[TASK INSTRUCTIONS] Please give back word for word the lines below, from the first one through the one with "--yellow: #fff2cc; --yellow-line: #d6b656;".

[Stored data entries]
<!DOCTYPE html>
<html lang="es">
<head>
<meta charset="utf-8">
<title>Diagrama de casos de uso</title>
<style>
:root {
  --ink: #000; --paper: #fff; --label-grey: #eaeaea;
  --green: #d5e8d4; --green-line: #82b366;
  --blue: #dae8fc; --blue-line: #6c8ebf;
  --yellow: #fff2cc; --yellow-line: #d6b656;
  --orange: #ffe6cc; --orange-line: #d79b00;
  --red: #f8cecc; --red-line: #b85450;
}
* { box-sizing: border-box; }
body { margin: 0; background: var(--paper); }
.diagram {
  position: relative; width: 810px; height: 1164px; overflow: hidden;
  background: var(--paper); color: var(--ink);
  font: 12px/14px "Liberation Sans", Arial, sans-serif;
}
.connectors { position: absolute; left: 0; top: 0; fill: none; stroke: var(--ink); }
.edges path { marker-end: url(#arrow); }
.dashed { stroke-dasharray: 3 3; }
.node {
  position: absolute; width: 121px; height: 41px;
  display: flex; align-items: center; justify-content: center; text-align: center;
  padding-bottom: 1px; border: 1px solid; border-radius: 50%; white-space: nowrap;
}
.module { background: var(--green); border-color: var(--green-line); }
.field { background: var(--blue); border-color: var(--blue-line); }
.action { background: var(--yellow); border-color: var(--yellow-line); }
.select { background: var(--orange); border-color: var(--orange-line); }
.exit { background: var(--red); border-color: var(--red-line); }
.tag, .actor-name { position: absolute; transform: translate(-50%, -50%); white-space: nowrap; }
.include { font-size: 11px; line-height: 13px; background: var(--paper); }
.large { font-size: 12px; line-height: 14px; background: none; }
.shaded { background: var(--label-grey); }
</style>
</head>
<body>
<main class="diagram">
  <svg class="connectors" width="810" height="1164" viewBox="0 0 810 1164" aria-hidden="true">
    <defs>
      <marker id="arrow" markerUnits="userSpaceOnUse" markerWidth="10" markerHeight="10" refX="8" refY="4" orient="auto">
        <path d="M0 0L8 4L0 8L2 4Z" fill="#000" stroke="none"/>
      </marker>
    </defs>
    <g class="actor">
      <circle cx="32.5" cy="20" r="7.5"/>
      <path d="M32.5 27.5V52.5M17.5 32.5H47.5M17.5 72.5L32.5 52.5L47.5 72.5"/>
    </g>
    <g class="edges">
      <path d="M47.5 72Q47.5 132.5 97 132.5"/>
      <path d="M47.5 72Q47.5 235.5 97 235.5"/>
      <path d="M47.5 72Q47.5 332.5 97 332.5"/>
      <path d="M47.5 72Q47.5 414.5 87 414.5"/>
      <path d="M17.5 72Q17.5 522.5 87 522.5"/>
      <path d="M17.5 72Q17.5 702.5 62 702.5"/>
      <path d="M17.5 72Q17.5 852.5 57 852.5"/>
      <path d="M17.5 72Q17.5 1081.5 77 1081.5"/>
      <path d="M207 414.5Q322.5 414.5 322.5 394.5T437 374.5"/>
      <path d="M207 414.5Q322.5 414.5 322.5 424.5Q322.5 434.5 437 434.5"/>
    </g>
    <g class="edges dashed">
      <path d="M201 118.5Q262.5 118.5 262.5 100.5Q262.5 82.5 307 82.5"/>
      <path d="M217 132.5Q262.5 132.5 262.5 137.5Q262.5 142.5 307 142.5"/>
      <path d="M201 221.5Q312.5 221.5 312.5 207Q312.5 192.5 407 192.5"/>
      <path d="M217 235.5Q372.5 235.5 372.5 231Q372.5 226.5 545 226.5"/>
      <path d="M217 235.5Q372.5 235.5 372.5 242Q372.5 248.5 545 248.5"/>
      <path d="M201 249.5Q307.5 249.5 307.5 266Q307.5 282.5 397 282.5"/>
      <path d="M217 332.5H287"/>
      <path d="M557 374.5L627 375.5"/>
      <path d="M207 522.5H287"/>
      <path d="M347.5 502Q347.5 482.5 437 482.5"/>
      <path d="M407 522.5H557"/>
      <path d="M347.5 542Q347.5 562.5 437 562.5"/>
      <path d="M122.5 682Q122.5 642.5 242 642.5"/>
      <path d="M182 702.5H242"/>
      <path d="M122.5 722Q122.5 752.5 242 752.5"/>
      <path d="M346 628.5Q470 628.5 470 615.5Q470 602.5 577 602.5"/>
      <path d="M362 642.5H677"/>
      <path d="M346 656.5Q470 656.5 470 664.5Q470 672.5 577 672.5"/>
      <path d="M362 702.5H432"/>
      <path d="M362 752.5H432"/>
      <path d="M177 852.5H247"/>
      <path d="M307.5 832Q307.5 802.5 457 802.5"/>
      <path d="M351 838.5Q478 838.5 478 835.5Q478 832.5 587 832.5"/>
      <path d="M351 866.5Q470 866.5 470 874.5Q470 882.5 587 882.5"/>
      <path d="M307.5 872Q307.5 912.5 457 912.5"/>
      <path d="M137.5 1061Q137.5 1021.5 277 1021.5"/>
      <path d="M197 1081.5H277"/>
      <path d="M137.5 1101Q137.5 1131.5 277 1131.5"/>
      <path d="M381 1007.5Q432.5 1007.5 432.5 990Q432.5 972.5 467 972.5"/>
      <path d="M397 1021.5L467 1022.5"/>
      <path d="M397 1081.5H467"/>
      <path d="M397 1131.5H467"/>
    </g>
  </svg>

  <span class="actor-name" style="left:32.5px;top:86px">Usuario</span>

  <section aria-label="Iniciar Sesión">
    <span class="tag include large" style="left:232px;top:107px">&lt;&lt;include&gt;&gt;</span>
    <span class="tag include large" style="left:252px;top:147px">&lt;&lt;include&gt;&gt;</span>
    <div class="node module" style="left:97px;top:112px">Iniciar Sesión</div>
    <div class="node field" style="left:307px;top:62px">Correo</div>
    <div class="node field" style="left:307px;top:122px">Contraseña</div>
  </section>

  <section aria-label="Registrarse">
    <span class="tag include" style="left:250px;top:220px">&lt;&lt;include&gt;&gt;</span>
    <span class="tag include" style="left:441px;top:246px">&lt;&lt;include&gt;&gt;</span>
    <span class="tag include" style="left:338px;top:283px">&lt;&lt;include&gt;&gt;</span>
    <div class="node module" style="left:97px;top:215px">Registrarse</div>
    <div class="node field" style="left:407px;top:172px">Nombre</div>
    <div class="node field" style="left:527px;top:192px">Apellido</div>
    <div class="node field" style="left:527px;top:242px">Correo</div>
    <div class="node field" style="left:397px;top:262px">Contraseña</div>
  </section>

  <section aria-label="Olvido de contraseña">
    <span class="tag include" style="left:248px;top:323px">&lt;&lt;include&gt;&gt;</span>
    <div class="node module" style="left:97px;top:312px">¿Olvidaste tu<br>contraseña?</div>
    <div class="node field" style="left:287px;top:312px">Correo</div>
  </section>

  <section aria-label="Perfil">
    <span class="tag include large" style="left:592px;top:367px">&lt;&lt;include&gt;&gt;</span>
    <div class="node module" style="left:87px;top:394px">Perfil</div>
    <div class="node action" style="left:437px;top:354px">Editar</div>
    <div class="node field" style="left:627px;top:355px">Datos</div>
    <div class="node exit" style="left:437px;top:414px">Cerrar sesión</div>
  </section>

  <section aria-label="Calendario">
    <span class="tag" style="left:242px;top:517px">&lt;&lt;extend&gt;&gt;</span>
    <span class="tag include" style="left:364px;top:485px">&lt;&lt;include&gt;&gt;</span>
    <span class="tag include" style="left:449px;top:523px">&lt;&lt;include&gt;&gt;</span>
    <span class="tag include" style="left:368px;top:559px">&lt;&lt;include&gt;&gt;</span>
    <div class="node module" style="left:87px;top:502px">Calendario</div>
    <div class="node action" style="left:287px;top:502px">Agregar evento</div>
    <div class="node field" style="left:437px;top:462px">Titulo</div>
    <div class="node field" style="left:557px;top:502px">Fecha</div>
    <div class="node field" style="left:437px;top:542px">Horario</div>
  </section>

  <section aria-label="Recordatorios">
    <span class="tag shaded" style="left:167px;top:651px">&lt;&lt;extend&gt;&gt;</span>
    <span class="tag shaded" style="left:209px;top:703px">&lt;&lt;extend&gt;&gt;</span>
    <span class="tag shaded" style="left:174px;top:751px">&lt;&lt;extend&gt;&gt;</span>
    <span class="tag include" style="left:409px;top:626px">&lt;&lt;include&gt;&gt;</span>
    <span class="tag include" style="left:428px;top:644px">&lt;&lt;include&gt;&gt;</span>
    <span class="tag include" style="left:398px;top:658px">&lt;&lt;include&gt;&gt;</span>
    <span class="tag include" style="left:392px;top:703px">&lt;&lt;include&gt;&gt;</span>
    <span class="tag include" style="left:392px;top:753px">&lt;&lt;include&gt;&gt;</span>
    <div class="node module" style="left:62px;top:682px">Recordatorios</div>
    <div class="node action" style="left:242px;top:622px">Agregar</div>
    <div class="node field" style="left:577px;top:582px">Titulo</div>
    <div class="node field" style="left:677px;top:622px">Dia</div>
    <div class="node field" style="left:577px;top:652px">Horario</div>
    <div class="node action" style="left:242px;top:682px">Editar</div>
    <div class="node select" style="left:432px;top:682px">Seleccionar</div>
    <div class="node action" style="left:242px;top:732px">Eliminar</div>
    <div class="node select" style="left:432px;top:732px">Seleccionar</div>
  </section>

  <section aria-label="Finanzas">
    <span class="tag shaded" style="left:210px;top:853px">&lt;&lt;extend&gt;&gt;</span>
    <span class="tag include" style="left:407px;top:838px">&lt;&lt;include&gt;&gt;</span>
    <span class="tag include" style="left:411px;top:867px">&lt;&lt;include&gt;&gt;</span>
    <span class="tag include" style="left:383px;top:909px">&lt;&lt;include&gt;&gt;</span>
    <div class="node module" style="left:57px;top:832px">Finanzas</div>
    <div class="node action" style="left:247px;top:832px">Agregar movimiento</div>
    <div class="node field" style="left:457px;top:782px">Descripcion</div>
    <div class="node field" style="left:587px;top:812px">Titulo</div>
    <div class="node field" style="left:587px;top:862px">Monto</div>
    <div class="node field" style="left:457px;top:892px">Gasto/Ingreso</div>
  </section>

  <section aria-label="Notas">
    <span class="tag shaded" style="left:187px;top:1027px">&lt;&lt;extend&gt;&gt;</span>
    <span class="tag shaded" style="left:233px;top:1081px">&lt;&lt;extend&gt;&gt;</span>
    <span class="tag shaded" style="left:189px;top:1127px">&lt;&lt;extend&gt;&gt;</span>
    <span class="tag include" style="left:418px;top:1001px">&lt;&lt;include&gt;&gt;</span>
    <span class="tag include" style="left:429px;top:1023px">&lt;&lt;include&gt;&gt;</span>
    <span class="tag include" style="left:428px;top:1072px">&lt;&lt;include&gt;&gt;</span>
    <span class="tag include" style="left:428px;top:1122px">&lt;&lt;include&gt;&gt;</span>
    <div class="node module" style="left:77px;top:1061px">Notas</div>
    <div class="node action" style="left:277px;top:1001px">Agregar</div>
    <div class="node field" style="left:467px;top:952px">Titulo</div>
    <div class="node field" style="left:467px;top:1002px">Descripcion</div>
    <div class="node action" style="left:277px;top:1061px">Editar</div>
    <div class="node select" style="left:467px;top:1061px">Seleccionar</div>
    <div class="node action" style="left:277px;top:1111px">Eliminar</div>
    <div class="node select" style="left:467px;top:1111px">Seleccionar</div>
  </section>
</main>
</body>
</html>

[FINISHED TASK]
<!DOCTYPE html>
<html lang="es">
<head>
<meta charset="utf-8">
<title>Diagrama de casos de uso</title>
<style>
:root {
  --ink: #000; --paper: #fff; --label-grey: #eaeaea;
  --green: #d5e8d4; --green-line: #82b366;
  --blue: #dae8fc; --blue-line: #6c8ebf;
  --yellow: #fff2cc; --yellow-line: #d6b656;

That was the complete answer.